Acid Planet is a website where musicians can posts recordings of their songs. People log in, listen to music and write reviews of each other's work. There is some sort of chart system whereby people who get the most comments rise in the rankss. I joined in October of 2003 when I first figured out how to record on my pc. It was great fun, especially as a super newbie songwriter and performer, to hear comments from strangers on my music. Of course, the way the chart system is set up makes it sort of a mutual back-stratching society. I write a comment for you, you write a comment for me, we both rise in the charts. Frankly, I've never looked at the charts, but for a while I was sort of obsessed with Acid Planet. It was a way for my far away friends to hear what I was doing and for me to get some confidence boosts in the relative anonymity of cyberspace.
It's been two years since I've posted ANYTHING on Acid Planet. Maybe every six months I'll get an email that someone has reviewed a song and I think "OH! I forgot that was out there!" A couple days a go I got an email from Acid Planet saying congratulations, I had been included in an Acid Planet podcast. I thought hmf, whatever. And then I started getting review notice after review notice.
I just listened to the podcast. Okay, I listened until I heard myself (and thankfully, I'm the second song!). It was bizarro to hear the podcaster announce me like a dj and then play a song I posted two years ago and haven't even played since! And now, apparently people are listening to the podcast, then finding my Acid Planet page and listening to my music! Wierd! And a lot of it is old...and not so good!
If you want to hear the podcast click here.

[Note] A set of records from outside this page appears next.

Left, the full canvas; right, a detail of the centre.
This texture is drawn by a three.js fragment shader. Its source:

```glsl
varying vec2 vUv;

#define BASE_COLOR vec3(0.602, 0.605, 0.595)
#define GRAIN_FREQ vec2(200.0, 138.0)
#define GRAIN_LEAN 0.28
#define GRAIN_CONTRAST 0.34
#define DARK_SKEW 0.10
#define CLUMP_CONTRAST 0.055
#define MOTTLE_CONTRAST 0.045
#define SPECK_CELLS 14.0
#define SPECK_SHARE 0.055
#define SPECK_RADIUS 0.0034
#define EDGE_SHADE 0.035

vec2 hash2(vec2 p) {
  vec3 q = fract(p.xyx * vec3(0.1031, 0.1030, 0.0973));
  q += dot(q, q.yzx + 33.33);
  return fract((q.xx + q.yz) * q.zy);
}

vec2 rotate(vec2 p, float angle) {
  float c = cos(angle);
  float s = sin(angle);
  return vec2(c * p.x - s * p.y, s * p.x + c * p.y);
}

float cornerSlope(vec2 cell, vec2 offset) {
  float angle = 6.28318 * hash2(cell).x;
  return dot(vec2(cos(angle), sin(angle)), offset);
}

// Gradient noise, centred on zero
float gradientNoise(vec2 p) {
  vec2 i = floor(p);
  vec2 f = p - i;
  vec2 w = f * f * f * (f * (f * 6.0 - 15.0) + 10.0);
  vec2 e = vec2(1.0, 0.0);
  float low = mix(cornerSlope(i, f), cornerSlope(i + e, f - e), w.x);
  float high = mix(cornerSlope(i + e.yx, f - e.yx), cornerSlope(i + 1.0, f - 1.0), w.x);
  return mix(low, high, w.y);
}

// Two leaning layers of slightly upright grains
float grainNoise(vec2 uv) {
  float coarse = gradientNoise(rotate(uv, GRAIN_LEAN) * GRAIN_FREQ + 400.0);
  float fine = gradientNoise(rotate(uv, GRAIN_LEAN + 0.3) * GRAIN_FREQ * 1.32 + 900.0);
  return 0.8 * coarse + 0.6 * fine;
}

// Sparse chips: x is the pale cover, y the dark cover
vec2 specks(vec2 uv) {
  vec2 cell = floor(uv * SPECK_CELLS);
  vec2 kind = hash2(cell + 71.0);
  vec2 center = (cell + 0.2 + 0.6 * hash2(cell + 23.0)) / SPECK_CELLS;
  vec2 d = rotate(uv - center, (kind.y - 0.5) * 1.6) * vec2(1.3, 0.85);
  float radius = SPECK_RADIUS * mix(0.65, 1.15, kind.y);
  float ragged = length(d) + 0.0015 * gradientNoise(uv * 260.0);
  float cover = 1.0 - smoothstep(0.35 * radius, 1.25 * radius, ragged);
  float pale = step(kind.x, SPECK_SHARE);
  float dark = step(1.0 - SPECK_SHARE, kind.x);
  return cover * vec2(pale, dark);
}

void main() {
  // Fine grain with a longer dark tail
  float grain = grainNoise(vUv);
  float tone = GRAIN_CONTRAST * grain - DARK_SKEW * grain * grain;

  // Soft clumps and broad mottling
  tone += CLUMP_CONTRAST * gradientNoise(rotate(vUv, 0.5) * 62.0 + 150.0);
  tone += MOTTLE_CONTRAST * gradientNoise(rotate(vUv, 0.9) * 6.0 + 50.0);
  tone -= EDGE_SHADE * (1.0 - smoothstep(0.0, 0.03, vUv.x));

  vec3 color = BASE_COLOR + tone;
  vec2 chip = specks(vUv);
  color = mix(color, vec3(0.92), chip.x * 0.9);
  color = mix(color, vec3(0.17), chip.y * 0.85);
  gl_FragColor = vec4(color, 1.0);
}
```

You can fast forward to about 5:50 to hear me. If you want to take a stroll down memory lane and listen to old Emily Dunbar "hits" (aka: mostly crappy home recordings but a few nice ones recorded by and with Jay Bayles--I recommend "did you not think of me") you can click here.
Sunday, January 20, 2008
Thursday, January 17, 2008
Friday, January 11, 2008
In March The Listening Room is having its Artists in Residence concert featuring local songwriters including yours truly. Today I was working on a little bluegrass version of Bad Connection by Yaz that I'd like to play for the show. I love Yaz. Bad Connection. Don't Go. Only You. All fantastic British synth-pop gems which made a big impression on me in my youth. My sister had a copied cassette tape of Yaz's album Upstairs at Eric's. I listened to it over and over--I remember being in seventh or eigth grade when I first heard it, so 1987-88. I know 80s syth-pop doesn't seem to lend itself to bluegrass, but its gonna rock.
I don't know what my attraction to British synth-pop is, especially considering that I play acoustic guitar and now listen to mostly acoustic-based artists and bands. Those songs are just so catchy and I keep wanting to cover them. When I bought my accordion, the first song that I figured out how to play was Depeche Mode's song Just Can't Get Enough. Bad Connection and Just Can't Get Enough are two of my all time favorite songs.
I started wondering what happen to Yaz. I knew Yaz's singer was Alison Moyet because when the first Very Special Christmas album came out in 1987, she sang The Coventry Carol. I knew instantly who she was (though I didn't recognize her name on the cassette) because her voice is unmistakable. I heard nothing of Yaz until Only You made the finale of the BBC's The Office and showed up in Napolean Dynamite. I wanted to fill in the gaps so I went to Wikipedia.
Get this: Alison Moyet's partner in Yaz (know in Britain as Yazoo--who knew?!) was Vince Clarke. Vince Clarke started out in Depeche Mode. He WROTE Just Can't Get Enough (1981). Clarke quit Depeche Mode when they started getting big, formed Yaz and wrote Bad Connection, Only You, etc.! Yaz split in 1983. Clarke went on to start Erasure!
So, Vince Clarke is my new hero, my new 80's British synth-pop songwriting hero.